In his bestselling book on motivation, Drive, Dan Pink talks of a new trend in corporate structure that has increased employee motivation, the For Benefit Corporation. These “B” Corporations combine the economic goals of a traditional for profit entity with a purpose that benefits their community. Toms Shoes is a great example. They sell shoes so that they can give away shoes to a child in a developing country. These organizations have their purpose spelled out in their by-laws and have proven exceptional in attracting Gen X and Y employees. Given that a baby boomer hits retirement age every 8 seconds, knowing what attracts their replacements may be worth looking into.
Locally, I have found two local businesses that demonstrate this for benefit approach. Blondies, a new deli on the south side of Pelican Place Shopping Center, and Mission 25 Hair Salon in the middle of the shopping center, both approach their ventures with more than the bottom line in mind. As you place your order at the counter at Blondies, the tip jar is right there. On the front of Cindy Hasemeier’s jar reads the name of the designated charity the tips will be donated to that month. Interestingly, her employees are Gen Y’ers and they love working there. At Mission 25, all tips go to support not only a cause, but a family battling the cause. This month, Kristie Barba and her crew are supporting the Krause family and their eight year son in his cancer battle. Another business filled with happy Gen X and Y employees and both outfits put out great products and memorable service.

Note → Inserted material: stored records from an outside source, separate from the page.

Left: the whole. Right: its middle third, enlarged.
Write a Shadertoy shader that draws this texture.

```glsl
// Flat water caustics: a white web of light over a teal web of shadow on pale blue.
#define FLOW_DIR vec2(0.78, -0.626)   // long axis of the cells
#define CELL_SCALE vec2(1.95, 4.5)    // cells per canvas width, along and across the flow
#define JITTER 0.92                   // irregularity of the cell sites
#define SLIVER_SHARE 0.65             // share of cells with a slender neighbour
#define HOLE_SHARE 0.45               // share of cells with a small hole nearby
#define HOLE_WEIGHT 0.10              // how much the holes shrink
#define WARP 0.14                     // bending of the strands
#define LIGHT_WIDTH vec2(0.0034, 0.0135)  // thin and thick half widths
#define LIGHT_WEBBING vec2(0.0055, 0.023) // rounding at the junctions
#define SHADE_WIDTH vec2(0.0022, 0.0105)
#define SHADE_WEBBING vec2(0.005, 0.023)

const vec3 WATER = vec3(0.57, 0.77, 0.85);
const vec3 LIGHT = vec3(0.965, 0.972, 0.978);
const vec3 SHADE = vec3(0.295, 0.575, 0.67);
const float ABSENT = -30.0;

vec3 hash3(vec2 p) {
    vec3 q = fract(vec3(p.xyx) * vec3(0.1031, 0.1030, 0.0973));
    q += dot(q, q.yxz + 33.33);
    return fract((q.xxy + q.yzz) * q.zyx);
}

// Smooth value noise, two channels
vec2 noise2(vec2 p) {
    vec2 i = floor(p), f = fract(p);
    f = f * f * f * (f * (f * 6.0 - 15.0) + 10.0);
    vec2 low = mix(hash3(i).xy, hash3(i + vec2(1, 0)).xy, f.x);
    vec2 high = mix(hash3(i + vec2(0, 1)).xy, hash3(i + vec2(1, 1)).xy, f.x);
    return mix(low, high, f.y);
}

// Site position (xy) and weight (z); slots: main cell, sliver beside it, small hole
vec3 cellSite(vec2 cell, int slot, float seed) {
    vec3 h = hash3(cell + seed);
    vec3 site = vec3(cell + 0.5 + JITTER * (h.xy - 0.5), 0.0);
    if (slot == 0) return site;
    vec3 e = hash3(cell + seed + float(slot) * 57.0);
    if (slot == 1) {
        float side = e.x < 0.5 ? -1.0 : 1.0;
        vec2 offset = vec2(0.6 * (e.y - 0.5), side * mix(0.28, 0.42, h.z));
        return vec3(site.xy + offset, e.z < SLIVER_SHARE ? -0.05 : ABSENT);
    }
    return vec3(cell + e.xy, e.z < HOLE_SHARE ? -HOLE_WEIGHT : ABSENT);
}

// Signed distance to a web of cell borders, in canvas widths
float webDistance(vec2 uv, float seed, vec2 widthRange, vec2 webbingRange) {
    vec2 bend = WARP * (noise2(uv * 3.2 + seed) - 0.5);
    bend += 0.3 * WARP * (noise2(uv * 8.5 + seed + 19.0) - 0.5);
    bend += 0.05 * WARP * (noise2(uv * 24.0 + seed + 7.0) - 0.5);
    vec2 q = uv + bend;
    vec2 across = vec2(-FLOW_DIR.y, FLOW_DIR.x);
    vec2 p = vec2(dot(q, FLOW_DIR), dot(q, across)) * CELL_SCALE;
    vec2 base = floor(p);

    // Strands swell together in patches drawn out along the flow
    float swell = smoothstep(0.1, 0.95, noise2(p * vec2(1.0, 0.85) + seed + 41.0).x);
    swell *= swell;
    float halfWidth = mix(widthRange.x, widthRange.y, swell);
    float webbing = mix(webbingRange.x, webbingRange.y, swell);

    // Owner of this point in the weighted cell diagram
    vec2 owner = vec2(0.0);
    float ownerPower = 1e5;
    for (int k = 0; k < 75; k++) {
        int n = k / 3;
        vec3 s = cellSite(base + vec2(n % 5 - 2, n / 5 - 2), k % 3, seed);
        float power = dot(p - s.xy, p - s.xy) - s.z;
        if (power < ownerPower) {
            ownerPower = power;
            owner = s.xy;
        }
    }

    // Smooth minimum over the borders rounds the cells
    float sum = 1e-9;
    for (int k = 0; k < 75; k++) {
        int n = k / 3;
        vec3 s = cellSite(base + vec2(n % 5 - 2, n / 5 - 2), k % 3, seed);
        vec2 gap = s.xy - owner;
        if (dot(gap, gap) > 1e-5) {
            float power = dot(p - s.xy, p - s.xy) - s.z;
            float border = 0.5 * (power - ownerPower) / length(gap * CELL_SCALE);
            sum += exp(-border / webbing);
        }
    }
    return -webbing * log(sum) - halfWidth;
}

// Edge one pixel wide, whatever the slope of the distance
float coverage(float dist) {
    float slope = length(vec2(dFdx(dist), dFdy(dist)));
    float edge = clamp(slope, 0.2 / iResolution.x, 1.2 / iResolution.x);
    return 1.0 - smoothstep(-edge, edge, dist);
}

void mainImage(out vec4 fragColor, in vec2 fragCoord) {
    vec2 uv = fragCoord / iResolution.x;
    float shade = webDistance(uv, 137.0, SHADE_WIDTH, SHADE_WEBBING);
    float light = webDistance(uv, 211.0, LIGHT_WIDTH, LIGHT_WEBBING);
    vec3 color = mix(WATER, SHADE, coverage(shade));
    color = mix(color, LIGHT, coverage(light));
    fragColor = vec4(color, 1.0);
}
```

Dan Pink points out that the new generation finds motivation in autonomy, mastery, and purpose. The book is a great read and is working locally. So if you want to raise your employee productivity and profits, try raising your purpose.